- What is expected:
Every line from the top of the records through the one bearing "relative; height: 243px;" is to be reproduced exactly, and pictures are to be left out.

- Records supplied:
--------------------------------

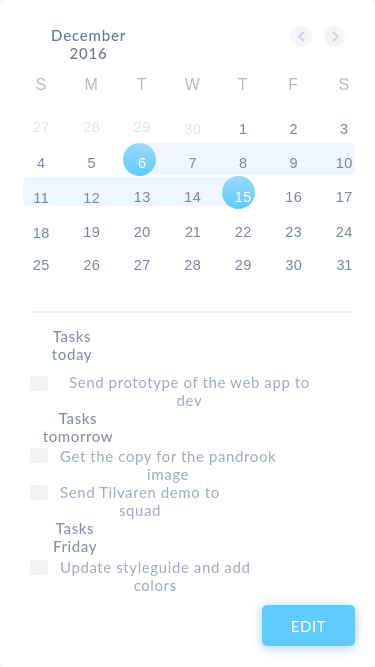
<!DOCTYPE html>
<html lang="en">
<head>
<meta charset="utf-8">
<title>Calendar and tasks</title>
<style>
:root {
  --page: #ffffff;
  --edge: #f3f4f6;
  --title: #6a7499;
  --heading: #888fa9;
  --day: #7b84a4;
  --weekday: #b8b9be;
  --faded: #e3e4e7;
  --task: #a2a9c0;
  --box: #f2f4f4;
  --control: #f3f5f8;
  --chevron: #ced3de;
  --range: #eef7ff;
  --accent: #5fcbff;
  --accent-soft: #9cd8f7;
}
* { box-sizing: border-box; margin: 0; padding: 0; }
html, body { width: 375px; height: 667px; overflow: hidden; background: var(--edge); }
.screen {
  position: relative; width: 375px; height: 667px; overflow: hidden;
  background: var(--page); border-radius: 5px;
  font: 400 15px/18px Lato, "Open Sans", sans-serif; letter-spacing: .6px;
}
.month-bar {
  display: flex; justify-content: space-between; align-items: flex-start;
  height: 68px; padding: 26px 30px 0 38px;
}
.month-bar h1 {
  width: 101px; text-align: center;
  font-size: 15px; font-weight: 500; letter-spacing: .8px; color: var(--title);
}
.month-nav { display: flex; gap: 12px; }
.month-nav a { display: block; width: 21px; height: 21px; border-radius: 50%; background: var(--control); }
.month-nav svg { display: block; fill: none; stroke: var(--chevron); stroke-width: 2; }
.calendar { position: relative; height: 243px; font-family: "Liberation Sans", Roboto, sans-serif; }
.weekdays, .days { display: grid; grid-template-columns: repeat(7, 50.5px); text-align: center; }
.weekdays {
  height: 44px; padding-left: 15.5px; line-height: 34px;
  font-size: 16px; letter-spacing: 0; color: var(--weekday);
}
.days {
  position: relative; grid-auto-rows: 34px; padding-left: 16px; line-height: 34px;
  font-size: 14.5px; letter-spacing: .4px; color: var(--day);
}
.days .outside { color: var(--faded); }
.days .raised { transform: translateY(-2px); }
.days .lowered { transform: translateY(1px); }
.days .lowest { transform: translateY(2px); }
.days .tight { letter-spacing: -.4px; }
.days .selected { color: var(--page); }
.range, .marker { position: absolute; }
.range { background: var(--range); }
.range-first { left: 139px; top: 75px; width: 216px; height: 32px; border-radius: 0 5px 5px 0; }
.range-second { left: 23px; top: 109px; width: 216px; height: 29px; border-radius: 5px 0 0 5px; }
.marker {
  width: 33px; height: 33px; border-radius: 50%;
  background: linear-gradient(var(--accent-soft), var(--accent));
}
.marker-start { left: 123px; top: 75px; }
.marker-end { left: 222px; top: 108px; }
.divider { height: 2px; margin: 0 23px 0 30px; border: 0; background: #f1f2f4; }
.tasks { padding: 14px 0 0 30px; }
.tasks h2 {
  text-align: center; font-size: 15px; font-weight: 500;
  letter-spacing: .6px; color: var(--heading);
}
.today h2 { width: 84px; }
.tomorrow h2 { width: 96px; }
.friday h2 { width: 90px; }
.tasks ul { list-style: none; }
.tasks li { display: flex; gap: 12px; color: var(--task); text-align: center; white-space: nowrap; }
.checkbox { flex: none; width: 18px; height: 15px; margin-top: 2px; border-radius: 2px; background: var(--box); }
.today li { gap: 21px; padding-top: 10px; }
.today .checkbox { margin-top: 3px; }
.tomorrow ul { padding-top: 2px; }
.tomorrow li:first-child .checkbox { margin-top: 1px; }
.friday ul { padding-top: 3px; }
.edit {
  position: absolute; left: 262px; top: 605px; width: 93px; height: 41px;
  display: flex; align-items: center; justify-content: center; padding-top: 1px;
  border-radius: 5px; background: var(--accent); color: var(--page);
  box-shadow: 0 2px 12px rgba(95, 160, 225, .5);
  font-size: 15px; letter-spacing: .6px; text-decoration: none;
}
</style>
</head>
<body>
<main class="screen">
  <header class="month-bar">
    <h1>December<br>2016</h1>
    <nav class="month-nav" aria-label="Change month">
      <a href="#" aria-label="Previous month"><svg width="21" height="21"><path d="M13 6L8 10.5L13 15"/></svg></a>
      <a href="#" aria-label="Next month"><svg width="21" height="21"><path d="M9 6L14 10.5L9 15"/></svg></a>
    </nav>
  </header>

  <section class="calendar" aria-label="Calendar">
    <div class="weekdays">
      <span>S</span><span>M</span><span>T</span><span>W</span><span>T</span><span>F</span><span>S</span>
    </div>
    <div class="range range-first"></div>
    <div class="range range-second"></div>
    <div class="marker marker-start"></div>
    <div class="marker marker-end"></div>
    <div class="days">
      <span class="outside raised">27</span><span class="outside raised">28</span><span class="outside raised">29</span><span class="outside">30</span><span>1</span><span>2</span><span>3</span>
      <span>4</span><span>5</span><span class="selected">6</span><span>7</span><span>8</span><span>9</span><span>10</span>
      <span class="lowered">11</span><span class="lowered">12</span><span>13</span><span>14</span><span class="selected">15</span><span>16</span><span>17</span>
      <span class="lowest">18</span><span class="lowered">19</span><span class="lowered">20</span><span class="lowered tight">21</span><span class="lowered">22</span><span class="lowered">23</span><span class="lowered">24</span>
      <span>25</span><span>26</span><span>27</span><span>28</span><span>29</span><span>30</span><span class="tight">31</span>
    </div>
  </section>

  <hr class="divider">

  <div class="tasks">
    <section class="today">
      <h2>Tasks<br>today</h2>
      <ul>
        <li><span class="checkbox"></span><p>Send prototype of the web app to<br>dev</p></li>
      </ul>
    </section>
    <section class="tomorrow">
      <h2>Tasks<br>tomorrow</h2>
      <ul>
        <li><span class="checkbox"></span><p>Get the copy for the pandrook<br>image</p></li>
        <li><span class="checkbox"></span><p>Send Tilvaren demo to<br>squad</p></li>
      </ul>
    </section>
    <section class="friday">
      <h2>Tasks<br>Friday</h2>
      <ul>
        <li><span class="checkbox"></span><p>Update styleguide and add<br>colors</p></li>
      </ul>
    </section>
  </div>

  <a class="edit" href="#">EDIT</a>
</main>
</body>
</html>
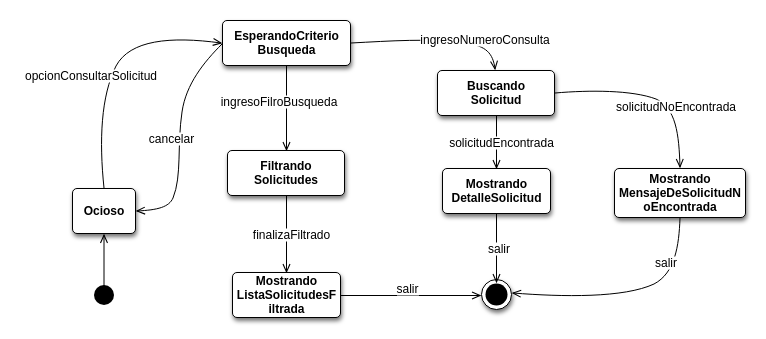
<!DOCTYPE html>
<html lang="es">
<head>
<meta charset="utf-8">
<title>Diagrama de estados: consulta de solicitud</title>
<style>
:root { --paper: #fff; --ink: #000; --shadow: rgba(0, 0, 0, .55); }
* { box-sizing: border-box; }
html, body { margin: 0; overflow: hidden; background: var(--paper); }
.diagram {
  position: relative; width: 766px; height: 339px; overflow: hidden;
  background: var(--paper); color: var(--ink);
  font: 12px/14px "Liberation Sans", Arial, sans-serif;
}
.transitions { position: absolute; left: 0; top: 0; }
.transitions .edge { fill: none; stroke: var(--ink); stroke-width: 1; }
.arrow { fill: none; stroke: var(--ink); stroke-width: 1.1; }
.disc { fill: var(--ink); }
.ring { fill: var(--paper); stroke: var(--ink); filter: drop-shadow(1px 3px 2px var(--shadow)); }
.state {
  position: absolute; left: var(--x); top: var(--y); width: var(--w); height: 46px;
  display: flex; align-items: center; justify-content: center;
  border: 1px solid var(--ink); border-radius: 5px; background: var(--paper);
  box-shadow: 1px 3px 4px var(--shadow);
  font-weight: bold; text-align: center; white-space: nowrap;
}
.label {
  position: absolute; left: var(--x); top: var(--y); transform: translate(-50%, -50%);
  background: var(--paper); white-space: nowrap; line-height: 13px;
}
</style>
</head>
<body>
<main class="diagram">
  <svg class="transitions" width="766" height="339" viewBox="0 0 766 339" aria-hidden="true">
    <defs>
      <marker id="arrowhead" markerUnits="userSpaceOnUse" markerWidth="12" markerHeight="10" refX="9" refY="5" orient="auto">
        <path class="arrow" d="M1 1.5 L9 5 L1 8.5"/>
      </marker>
    </defs>
    <circle class="ring" cx="496.500" cy="294.500" r="15"/>
    <circle class="disc" cx="496.500" cy="294.500" r="11"/>
    <circle class="disc" cx="104" cy="295" r="10"/>
    <g class="edge" marker-end="url(#arrowhead)">
    </g>
    <path class="edge" marker-end="url(#arrowhead)" d="M104 286 V235"/>
    <path class="edge" marker-end="url(#arrowhead)" d="M104 188 C99 140 101 96 116 66 C130 40 170 36 221 43"/>
    <path class="edge" marker-end="url(#arrowhead)" d="M222 44 C204 62 186 84 182 112 C177 145 182 176 173 198 C169 207 158 210 137 211"/>
    <path class="edge" marker-end="url(#arrowhead)" d="M286.500 66 V150"/>
    <path class="edge" marker-end="url(#arrowhead)" d="M286.500 196 V272"/>
    <path class="edge" marker-end="url(#arrowhead)" d="M341 295.500 H480"/>
    <path class="edge" marker-end="url(#arrowhead)" d="M351 43 C390 41 430 38 466 43 C486 46 493 53 495 69"/>
    <path class="edge" marker-end="url(#arrowhead)" d="M496.500 116 V168"/>
    <path class="edge" marker-end="url(#arrowhead)" d="M496.500 214 V282"/>
    <path class="edge" marker-end="url(#arrowhead)" d="M555 93 C590 90 632 90 656 99 C676 108 679 134 680 167"/>
    <path class="edge" marker-end="url(#arrowhead)" d="M680 218 C679 246 675 273 654 284 C624 298 563 297 513 293"/>
  </svg>

  <div class="state" style="--x:72px;--y:188px;--w:64px">Ocioso</div>
  <div class="state" style="--x:222px;--y:20px;--w:129px">EsperandoCriterio<br>Busqueda</div>
  <div class="state" style="--x:227px;--y:150px;--w:118px">Filtrando<br>Solicitudes</div>
  <div class="state" style="--x:232px;--y:272px;--w:109px">Mostrando<br>ListaSolicitudesF<br>iltrada</div>
  <div class="state" style="--x:437px;--y:70px;--w:118px">Buscando<br>Solicitud</div>
  <div class="state" style="--x:442px;--y:168px;--w:109px">Mostrando<br>DetalleSolicitud</div>
  <div class="state" style="--x:614px;--y:168px;--w:132px;height:50px">Mostrando<br>MensajeDeSolicitudN<br>oEncontrada</div>

  <span class="label" style="--x:91px;--y:76px">opcionConsultarSolicitud</span>
  <span class="label" style="--x:171.500px;--y:139px">cancelar</span>
  <span class="label" style="--x:279px;--y:102px">ingresoFilroBusqueda</span>
  <span class="label" style="--x:291.500px;--y:235px">finalizaFiltrado</span>
  <span class="label" style="--x:407.500px;--y:289px">salir</span>
  <span class="label" style="--x:485px;--y:40px">ingresoNumeroConsulta</span>
  <span class="label" style="--x:501.500px;--y:143px">solicitudEncontrada</span>
  <span class="label" style="--x:499px;--y:249px">salir</span>
  <span class="label" style="--x:676px;--y:107px">solicitudNoEncontrada</span>
  <span class="label" style="--x:666px;--y:263px">salir</span>
</main>
</body>
</html>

--------------------------------

- Result of the task:
<!DOCTYPE html>
<html lang="en">
<head>
<meta charset="utf-8">
<title>Calendar and tasks</title>
<style>
:root {
  --page: #ffffff;
  --edge: #f3f4f6;
  --title: #6a7499;
  --heading: #888fa9;
  --day: #7b84a4;
  --weekday: #b8b9be;
  --faded: #e3e4e7;
  --task: #a2a9c0;
  --box: #f2f4f4;
  --control: #f3f5f8;
  --chevron: #ced3de;
  --range: #eef7ff;
  --accent: #5fcbff;
  --accent-soft: #9cd8f7;
}
* { box-sizing: border-box; margin: 0; padding: 0; }
html, body { width: 375px; height: 667px; overflow: hidden; background: var(--edge); }
.screen {
  position: relative; width: 375px; height: 667px; overflow: hidden;
  background: var(--page); border-radius: 5px;
  font: 400 15px/18px Lato, "Open Sans", sans-serif; letter-spacing: .6px;
}
.month-bar {
  display: flex; justify-content: space-between; align-items: flex-start;
  height: 68px; padding: 26px 30px 0 38px;
}
.month-bar h1 {
  width: 101px; text-align: center;
  font-size: 15px; font-weight: 500; letter-spacing: .8px; color: var(--title);
}
.month-nav { display: flex; gap: 12px; }
.month-nav a { display: block; width: 21px; height: 21px; border-radius: 50%; background: var(--control); }
.month-nav svg { display: block; fill: none; stroke: var(--chevron); stroke-width: 2; }
.calendar { position: relative; height: 243px; font-family: "Liberation Sans", Roboto, sans-serif; }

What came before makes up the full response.